◆ Task
The lines to return run from the start of the material below through the line holding "--dough:#f9dc90; --sausage:#ff874f; --sausage-cut:#ffb193;", both included; please give them back exactly, minus the pictures.

◆ Supplied data
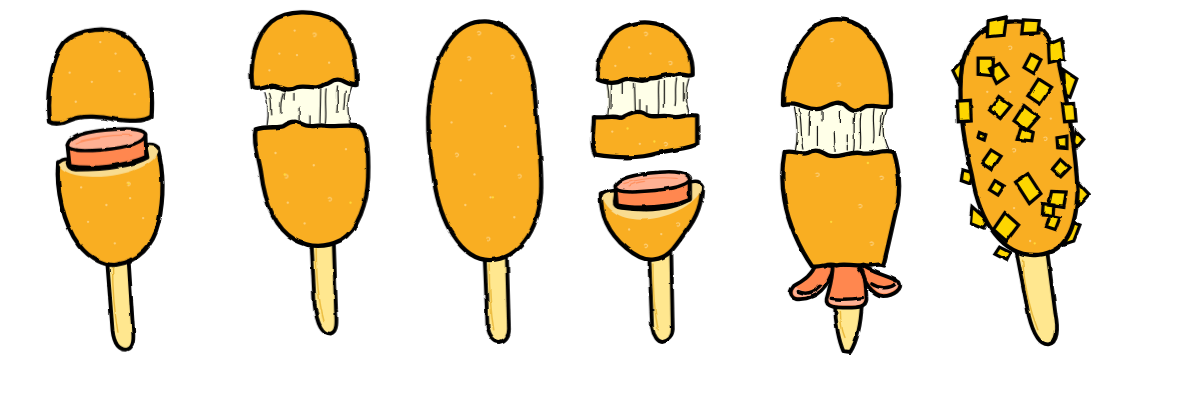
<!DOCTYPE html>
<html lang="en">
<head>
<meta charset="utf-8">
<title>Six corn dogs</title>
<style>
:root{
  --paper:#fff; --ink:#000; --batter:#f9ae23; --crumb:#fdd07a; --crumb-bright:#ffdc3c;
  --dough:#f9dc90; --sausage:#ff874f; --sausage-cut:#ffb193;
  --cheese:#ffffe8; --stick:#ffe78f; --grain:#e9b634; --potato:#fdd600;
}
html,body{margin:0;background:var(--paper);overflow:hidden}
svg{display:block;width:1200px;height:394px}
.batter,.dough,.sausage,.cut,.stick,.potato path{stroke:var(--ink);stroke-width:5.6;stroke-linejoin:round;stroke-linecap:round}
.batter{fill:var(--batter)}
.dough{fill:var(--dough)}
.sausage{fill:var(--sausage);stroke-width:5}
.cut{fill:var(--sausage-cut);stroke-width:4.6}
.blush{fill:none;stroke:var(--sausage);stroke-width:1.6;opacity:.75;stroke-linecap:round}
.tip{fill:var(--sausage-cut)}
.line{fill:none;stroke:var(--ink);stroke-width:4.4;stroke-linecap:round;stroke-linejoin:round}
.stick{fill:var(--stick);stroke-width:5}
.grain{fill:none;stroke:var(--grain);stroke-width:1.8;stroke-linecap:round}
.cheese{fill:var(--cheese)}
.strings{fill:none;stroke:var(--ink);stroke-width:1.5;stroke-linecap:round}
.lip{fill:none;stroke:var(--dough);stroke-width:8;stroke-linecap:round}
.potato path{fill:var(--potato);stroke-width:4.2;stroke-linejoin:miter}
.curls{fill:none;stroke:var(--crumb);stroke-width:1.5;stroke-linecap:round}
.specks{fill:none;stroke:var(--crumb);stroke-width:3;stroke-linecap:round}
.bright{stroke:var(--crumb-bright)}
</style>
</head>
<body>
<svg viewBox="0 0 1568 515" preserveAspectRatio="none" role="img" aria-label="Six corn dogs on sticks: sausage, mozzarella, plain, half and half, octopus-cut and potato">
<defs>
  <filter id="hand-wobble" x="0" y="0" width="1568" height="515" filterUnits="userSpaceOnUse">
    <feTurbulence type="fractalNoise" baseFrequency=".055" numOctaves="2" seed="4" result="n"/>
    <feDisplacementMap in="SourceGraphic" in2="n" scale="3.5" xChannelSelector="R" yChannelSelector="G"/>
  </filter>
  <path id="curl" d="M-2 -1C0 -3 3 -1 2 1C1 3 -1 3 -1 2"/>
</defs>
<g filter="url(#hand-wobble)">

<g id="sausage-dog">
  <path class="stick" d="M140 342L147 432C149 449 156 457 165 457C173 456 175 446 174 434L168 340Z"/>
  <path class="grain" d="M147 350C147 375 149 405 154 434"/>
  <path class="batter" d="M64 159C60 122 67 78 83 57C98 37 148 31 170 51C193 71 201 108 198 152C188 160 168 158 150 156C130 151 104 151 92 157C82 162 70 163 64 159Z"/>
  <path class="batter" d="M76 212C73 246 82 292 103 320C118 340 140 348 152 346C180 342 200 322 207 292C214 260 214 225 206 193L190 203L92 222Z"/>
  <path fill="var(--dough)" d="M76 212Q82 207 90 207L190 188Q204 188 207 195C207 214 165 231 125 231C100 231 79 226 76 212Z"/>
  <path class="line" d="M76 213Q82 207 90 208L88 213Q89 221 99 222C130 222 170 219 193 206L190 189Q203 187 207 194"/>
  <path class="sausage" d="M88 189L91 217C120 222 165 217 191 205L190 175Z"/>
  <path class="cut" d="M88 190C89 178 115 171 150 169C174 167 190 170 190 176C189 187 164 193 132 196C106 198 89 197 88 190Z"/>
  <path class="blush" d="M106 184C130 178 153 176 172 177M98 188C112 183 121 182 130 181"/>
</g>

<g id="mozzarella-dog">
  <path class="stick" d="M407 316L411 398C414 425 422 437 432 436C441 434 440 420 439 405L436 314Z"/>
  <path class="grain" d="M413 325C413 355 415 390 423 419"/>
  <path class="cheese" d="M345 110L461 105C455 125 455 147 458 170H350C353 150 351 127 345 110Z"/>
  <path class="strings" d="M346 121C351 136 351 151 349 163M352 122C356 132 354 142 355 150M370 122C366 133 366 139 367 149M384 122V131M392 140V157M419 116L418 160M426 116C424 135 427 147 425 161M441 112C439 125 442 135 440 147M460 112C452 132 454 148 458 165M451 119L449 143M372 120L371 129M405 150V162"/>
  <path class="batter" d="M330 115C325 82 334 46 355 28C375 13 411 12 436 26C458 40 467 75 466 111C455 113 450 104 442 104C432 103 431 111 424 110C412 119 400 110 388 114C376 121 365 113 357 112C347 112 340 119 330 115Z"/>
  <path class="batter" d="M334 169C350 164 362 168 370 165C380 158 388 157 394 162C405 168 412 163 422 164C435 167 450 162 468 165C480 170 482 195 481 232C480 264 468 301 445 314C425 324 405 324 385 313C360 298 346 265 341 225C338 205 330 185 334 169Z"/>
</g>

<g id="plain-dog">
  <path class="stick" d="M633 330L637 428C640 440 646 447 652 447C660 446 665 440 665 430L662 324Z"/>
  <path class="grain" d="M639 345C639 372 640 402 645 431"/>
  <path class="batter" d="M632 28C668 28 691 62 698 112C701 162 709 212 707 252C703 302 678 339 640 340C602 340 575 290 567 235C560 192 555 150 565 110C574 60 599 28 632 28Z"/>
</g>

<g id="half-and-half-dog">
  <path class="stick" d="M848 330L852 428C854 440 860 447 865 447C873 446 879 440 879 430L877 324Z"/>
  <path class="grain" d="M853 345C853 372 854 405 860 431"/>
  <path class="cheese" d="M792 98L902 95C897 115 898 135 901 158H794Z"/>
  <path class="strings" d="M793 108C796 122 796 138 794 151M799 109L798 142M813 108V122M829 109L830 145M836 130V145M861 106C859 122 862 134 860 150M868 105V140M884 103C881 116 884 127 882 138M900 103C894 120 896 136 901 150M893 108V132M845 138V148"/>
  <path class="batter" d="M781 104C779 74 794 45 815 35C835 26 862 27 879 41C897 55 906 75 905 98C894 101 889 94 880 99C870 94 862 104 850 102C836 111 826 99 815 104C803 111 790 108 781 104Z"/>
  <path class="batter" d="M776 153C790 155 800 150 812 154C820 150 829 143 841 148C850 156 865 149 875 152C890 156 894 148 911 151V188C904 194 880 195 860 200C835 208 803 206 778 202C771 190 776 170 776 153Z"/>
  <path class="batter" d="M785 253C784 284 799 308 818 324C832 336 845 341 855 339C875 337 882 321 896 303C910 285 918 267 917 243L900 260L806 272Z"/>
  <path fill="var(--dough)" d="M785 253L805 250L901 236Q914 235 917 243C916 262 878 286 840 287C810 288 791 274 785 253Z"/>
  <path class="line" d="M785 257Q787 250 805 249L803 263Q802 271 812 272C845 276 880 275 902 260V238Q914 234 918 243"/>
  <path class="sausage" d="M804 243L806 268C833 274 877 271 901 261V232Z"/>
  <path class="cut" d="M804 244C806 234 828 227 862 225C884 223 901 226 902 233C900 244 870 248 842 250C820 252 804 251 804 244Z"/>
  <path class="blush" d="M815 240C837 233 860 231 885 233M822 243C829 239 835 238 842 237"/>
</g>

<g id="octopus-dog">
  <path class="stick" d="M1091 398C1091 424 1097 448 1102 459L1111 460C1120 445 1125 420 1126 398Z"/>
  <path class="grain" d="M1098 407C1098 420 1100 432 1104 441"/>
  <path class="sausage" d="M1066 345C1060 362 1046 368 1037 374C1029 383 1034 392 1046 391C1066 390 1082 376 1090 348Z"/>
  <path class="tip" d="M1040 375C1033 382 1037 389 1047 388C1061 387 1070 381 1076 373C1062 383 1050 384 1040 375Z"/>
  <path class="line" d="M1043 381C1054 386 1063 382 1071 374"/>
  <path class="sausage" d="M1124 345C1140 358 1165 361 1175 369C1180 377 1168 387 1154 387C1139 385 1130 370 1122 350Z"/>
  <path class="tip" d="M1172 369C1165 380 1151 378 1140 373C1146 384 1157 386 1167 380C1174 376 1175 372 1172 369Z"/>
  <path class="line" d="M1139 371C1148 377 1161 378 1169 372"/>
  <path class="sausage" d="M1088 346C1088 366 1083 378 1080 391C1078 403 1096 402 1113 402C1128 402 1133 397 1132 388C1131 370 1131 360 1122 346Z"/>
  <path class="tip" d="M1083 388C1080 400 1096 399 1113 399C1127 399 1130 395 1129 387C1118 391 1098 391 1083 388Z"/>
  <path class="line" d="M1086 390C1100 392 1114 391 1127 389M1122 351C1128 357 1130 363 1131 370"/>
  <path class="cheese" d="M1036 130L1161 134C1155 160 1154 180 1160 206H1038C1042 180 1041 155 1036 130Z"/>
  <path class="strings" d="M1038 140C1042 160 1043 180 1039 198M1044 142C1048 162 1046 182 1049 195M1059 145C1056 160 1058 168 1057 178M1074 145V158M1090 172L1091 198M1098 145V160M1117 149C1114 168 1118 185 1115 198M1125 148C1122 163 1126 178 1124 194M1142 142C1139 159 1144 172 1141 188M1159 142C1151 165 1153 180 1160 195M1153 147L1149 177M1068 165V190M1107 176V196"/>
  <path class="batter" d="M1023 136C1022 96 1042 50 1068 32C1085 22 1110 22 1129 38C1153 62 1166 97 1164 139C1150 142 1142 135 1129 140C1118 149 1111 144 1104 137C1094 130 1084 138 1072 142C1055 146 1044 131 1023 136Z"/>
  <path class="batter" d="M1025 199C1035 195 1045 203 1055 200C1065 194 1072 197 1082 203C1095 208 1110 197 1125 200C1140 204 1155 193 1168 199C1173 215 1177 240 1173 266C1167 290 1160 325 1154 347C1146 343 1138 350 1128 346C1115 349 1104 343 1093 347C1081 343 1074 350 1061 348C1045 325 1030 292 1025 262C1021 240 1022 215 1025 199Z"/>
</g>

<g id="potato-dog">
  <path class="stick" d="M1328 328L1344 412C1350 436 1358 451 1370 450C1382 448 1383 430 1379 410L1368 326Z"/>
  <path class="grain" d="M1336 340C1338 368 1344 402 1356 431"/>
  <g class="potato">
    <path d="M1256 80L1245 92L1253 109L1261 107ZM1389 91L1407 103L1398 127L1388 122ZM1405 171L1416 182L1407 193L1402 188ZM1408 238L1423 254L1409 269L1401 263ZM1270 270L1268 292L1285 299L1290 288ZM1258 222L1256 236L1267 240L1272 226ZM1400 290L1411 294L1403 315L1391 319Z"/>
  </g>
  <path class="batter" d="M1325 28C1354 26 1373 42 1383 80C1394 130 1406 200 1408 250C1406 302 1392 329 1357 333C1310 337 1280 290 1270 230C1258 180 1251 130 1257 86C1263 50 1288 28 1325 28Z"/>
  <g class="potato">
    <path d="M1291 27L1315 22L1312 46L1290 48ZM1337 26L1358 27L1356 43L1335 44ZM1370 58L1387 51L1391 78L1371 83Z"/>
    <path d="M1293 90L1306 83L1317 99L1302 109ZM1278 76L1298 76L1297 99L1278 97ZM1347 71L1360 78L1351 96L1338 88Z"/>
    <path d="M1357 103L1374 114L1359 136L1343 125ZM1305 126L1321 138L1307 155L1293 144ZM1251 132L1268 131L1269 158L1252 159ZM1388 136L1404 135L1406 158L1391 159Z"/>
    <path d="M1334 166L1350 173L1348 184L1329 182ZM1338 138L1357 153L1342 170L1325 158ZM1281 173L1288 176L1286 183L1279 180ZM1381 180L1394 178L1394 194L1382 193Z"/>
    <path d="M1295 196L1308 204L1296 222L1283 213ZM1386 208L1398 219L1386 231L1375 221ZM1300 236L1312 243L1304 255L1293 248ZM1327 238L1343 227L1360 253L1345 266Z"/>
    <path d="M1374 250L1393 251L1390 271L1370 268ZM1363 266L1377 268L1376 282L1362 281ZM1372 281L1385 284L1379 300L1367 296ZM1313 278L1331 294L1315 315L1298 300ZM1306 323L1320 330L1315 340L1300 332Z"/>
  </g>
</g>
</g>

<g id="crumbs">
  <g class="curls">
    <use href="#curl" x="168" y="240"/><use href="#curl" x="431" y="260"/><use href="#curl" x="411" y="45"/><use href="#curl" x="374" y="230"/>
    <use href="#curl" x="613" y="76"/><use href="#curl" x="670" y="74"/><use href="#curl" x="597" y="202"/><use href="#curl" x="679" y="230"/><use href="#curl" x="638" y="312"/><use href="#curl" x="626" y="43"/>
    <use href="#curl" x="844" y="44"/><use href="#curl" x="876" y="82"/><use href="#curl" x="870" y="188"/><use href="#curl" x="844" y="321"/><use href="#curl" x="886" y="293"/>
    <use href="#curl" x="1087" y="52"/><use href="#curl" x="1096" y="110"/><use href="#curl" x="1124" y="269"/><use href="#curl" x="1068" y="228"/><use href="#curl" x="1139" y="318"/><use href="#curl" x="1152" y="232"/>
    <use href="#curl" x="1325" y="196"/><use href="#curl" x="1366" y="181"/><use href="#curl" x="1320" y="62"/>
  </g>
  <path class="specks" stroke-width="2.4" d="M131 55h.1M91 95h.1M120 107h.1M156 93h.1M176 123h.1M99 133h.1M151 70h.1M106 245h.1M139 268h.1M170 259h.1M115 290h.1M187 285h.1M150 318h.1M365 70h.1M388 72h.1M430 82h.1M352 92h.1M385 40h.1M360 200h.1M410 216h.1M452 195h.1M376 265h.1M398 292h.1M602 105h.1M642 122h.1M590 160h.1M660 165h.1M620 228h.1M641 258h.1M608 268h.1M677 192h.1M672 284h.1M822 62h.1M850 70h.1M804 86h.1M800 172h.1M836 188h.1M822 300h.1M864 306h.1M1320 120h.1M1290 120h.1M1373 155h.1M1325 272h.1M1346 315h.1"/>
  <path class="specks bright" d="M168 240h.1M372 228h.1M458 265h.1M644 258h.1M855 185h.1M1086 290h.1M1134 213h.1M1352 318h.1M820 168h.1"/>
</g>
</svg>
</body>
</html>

◆ Exercise response
<!DOCTYPE html>
<html lang="en">
<head>
<meta charset="utf-8">
<title>Six corn dogs</title>
<style>
:root{
  --paper:#fff; --ink:#000; --batter:#f9ae23; --crumb:#fdd07a; --crumb-bright:#ffdc3c;
  --dough:#f9dc90; --sausage:#ff874f; --sausage-cut:#ffb193;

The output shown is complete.